Oppers said sustainable growth was more in line with inflation and income adjustments.
"I see it as being back to normal for a period after a few years playing catch-up. It's a market working itself out."
Oppers said while it was still a sellers' market, there was more of a balance between buying and selling.
"While Rotorua still has a shortage of stock, I also think people are taking a little more time, doing a little more homework and ensuring a few more boxes are ticked on their wish lists before buying a property.
"They're waiting for the right property to come onto the market."
Professionals McDowell Real Estate co-owner Steve Lovegrove described the market as strong, consistent and reliable.
"It's certainly not the boom and bust of two or three years ago," Lovegrove said.
He said to see Rotorua ahead of national figures was "good enough for me". Nationally residential property values for February increased 6.5 per cent over the past year and 1.2 per cent over the past three months.
"For too many years Rotorua was behind the eight ball but following our big leap forward, it's good to see prices are continuing to increase.
"It reflects our belief that 2018 will be a good year to buy and sell a house in Rotorua."
Lovegrove said there was still evidence of strong buyer activity, particularly in the first- and second-home buyers bracket.
"This is because there are still out-of-town people relocating to Rotorua so people with smaller houses are confident of selling and buying something bigger."
He described investor activity as modest.
Ann Crossley, First National Rotorua principal and Real Estate Industry of New Zealand district forum leader, said the QV figures were not unexpected.

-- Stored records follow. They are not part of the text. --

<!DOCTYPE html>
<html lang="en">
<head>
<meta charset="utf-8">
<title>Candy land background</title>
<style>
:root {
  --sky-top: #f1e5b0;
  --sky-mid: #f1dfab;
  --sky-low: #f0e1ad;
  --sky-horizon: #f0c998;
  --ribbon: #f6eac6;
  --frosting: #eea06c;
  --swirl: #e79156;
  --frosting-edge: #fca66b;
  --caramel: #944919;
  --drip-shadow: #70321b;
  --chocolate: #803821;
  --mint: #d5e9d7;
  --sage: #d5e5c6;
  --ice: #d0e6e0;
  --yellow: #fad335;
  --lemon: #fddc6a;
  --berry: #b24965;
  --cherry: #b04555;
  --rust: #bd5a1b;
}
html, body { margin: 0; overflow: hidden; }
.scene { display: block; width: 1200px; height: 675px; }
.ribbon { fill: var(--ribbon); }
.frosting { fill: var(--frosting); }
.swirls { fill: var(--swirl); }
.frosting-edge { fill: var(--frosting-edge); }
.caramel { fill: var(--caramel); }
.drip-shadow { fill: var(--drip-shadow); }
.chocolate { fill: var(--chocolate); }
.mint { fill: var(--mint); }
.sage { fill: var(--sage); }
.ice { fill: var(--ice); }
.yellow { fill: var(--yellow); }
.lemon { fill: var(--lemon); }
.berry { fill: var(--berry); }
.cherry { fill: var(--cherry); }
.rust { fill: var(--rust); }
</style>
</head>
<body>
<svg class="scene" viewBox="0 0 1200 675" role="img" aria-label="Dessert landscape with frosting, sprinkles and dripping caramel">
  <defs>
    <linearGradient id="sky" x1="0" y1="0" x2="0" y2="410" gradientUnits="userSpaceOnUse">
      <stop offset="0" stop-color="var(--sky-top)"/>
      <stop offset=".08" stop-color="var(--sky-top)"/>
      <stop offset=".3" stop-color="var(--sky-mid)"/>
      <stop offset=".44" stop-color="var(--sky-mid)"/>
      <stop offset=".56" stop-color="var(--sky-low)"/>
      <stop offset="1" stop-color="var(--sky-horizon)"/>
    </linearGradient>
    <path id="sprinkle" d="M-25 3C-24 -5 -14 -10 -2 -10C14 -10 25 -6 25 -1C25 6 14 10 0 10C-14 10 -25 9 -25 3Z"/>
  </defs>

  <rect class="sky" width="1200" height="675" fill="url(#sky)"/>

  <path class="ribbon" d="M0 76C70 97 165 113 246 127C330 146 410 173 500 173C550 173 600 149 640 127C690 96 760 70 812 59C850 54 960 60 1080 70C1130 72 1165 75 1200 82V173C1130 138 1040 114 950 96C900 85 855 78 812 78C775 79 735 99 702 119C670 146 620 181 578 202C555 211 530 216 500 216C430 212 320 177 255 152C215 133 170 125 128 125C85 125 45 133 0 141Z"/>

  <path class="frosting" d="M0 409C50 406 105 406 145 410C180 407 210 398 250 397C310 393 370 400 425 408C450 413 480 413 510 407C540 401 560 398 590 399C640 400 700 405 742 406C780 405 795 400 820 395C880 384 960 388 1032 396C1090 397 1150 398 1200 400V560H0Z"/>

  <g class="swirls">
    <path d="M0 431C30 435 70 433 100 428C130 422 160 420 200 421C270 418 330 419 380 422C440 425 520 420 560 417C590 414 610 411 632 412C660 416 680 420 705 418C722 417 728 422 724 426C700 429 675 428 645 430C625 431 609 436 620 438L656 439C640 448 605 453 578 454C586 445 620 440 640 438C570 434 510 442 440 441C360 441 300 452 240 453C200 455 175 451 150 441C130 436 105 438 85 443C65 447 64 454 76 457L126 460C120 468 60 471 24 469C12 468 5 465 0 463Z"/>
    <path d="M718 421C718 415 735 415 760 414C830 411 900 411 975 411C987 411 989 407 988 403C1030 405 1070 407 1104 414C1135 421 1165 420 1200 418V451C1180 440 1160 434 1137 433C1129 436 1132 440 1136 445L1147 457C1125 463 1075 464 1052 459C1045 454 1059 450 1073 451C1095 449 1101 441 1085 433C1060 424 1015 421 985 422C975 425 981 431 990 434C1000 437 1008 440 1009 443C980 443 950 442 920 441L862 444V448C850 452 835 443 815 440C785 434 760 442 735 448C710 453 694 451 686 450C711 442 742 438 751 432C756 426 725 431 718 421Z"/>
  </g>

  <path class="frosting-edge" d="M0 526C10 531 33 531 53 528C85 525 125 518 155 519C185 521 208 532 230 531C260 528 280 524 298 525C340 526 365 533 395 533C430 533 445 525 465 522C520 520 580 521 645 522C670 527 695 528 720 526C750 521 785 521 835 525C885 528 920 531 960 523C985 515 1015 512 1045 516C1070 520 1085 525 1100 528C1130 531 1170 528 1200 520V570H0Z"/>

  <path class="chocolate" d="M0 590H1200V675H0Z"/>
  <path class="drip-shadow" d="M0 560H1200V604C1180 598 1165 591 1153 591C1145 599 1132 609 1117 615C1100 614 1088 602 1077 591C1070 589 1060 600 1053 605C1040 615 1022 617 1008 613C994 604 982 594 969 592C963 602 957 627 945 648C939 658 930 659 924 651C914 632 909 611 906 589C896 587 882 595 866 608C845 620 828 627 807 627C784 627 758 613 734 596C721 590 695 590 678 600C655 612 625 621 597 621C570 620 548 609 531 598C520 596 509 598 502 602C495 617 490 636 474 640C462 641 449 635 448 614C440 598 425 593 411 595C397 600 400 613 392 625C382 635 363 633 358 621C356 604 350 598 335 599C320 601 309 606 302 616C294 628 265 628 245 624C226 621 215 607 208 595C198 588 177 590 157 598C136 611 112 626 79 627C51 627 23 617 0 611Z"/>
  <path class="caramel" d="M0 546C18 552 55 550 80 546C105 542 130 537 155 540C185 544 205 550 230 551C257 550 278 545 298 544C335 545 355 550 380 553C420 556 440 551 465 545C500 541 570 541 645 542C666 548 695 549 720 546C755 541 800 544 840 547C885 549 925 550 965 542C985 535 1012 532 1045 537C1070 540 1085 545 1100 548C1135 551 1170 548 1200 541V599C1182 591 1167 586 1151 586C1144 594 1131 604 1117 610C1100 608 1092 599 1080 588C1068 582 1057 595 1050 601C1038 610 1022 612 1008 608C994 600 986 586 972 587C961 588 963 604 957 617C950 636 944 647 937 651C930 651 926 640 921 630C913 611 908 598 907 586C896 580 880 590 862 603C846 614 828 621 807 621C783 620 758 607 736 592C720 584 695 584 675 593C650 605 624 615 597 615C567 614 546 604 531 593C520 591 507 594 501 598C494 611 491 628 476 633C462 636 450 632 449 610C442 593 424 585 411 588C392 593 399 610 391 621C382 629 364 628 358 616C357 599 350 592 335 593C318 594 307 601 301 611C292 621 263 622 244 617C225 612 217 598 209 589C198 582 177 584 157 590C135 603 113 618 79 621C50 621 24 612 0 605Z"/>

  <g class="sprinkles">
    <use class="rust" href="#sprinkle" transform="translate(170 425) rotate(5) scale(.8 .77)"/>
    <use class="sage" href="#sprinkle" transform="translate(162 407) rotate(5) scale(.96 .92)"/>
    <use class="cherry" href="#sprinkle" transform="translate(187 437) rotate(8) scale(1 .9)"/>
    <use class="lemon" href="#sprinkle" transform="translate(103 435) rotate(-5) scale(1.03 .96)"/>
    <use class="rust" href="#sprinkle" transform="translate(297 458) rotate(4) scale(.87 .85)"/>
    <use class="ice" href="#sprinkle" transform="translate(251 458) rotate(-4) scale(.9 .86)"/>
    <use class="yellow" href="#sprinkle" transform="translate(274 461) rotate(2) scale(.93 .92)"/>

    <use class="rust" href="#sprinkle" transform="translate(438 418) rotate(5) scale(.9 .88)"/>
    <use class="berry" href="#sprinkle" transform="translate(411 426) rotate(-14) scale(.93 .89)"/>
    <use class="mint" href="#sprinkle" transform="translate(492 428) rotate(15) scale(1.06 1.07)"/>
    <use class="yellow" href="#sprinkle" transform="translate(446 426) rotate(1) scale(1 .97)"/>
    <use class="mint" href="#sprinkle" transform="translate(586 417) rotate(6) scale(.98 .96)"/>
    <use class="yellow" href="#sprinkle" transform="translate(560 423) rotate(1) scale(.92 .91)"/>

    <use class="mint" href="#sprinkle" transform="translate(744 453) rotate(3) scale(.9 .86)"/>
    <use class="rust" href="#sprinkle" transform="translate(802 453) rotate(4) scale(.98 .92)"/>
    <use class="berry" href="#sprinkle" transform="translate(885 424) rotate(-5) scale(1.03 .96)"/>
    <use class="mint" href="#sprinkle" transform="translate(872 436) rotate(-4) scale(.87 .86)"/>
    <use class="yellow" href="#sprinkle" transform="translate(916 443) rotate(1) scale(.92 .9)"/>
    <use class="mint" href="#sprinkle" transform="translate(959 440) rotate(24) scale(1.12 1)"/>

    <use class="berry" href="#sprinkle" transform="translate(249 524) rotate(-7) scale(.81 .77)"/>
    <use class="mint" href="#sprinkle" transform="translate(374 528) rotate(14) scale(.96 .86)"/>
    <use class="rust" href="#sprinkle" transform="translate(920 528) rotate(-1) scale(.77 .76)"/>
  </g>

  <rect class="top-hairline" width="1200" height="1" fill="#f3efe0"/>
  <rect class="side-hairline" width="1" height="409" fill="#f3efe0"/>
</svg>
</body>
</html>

"Many of the drivers in the Rotorua market have not changed where they have in other regions," Crossley said. "We've been talking about supply and demand for some time and there is still a shortage in Rotorua. Our supply and demand is not going to change overnight which paints a positive picture for people wanting to sell."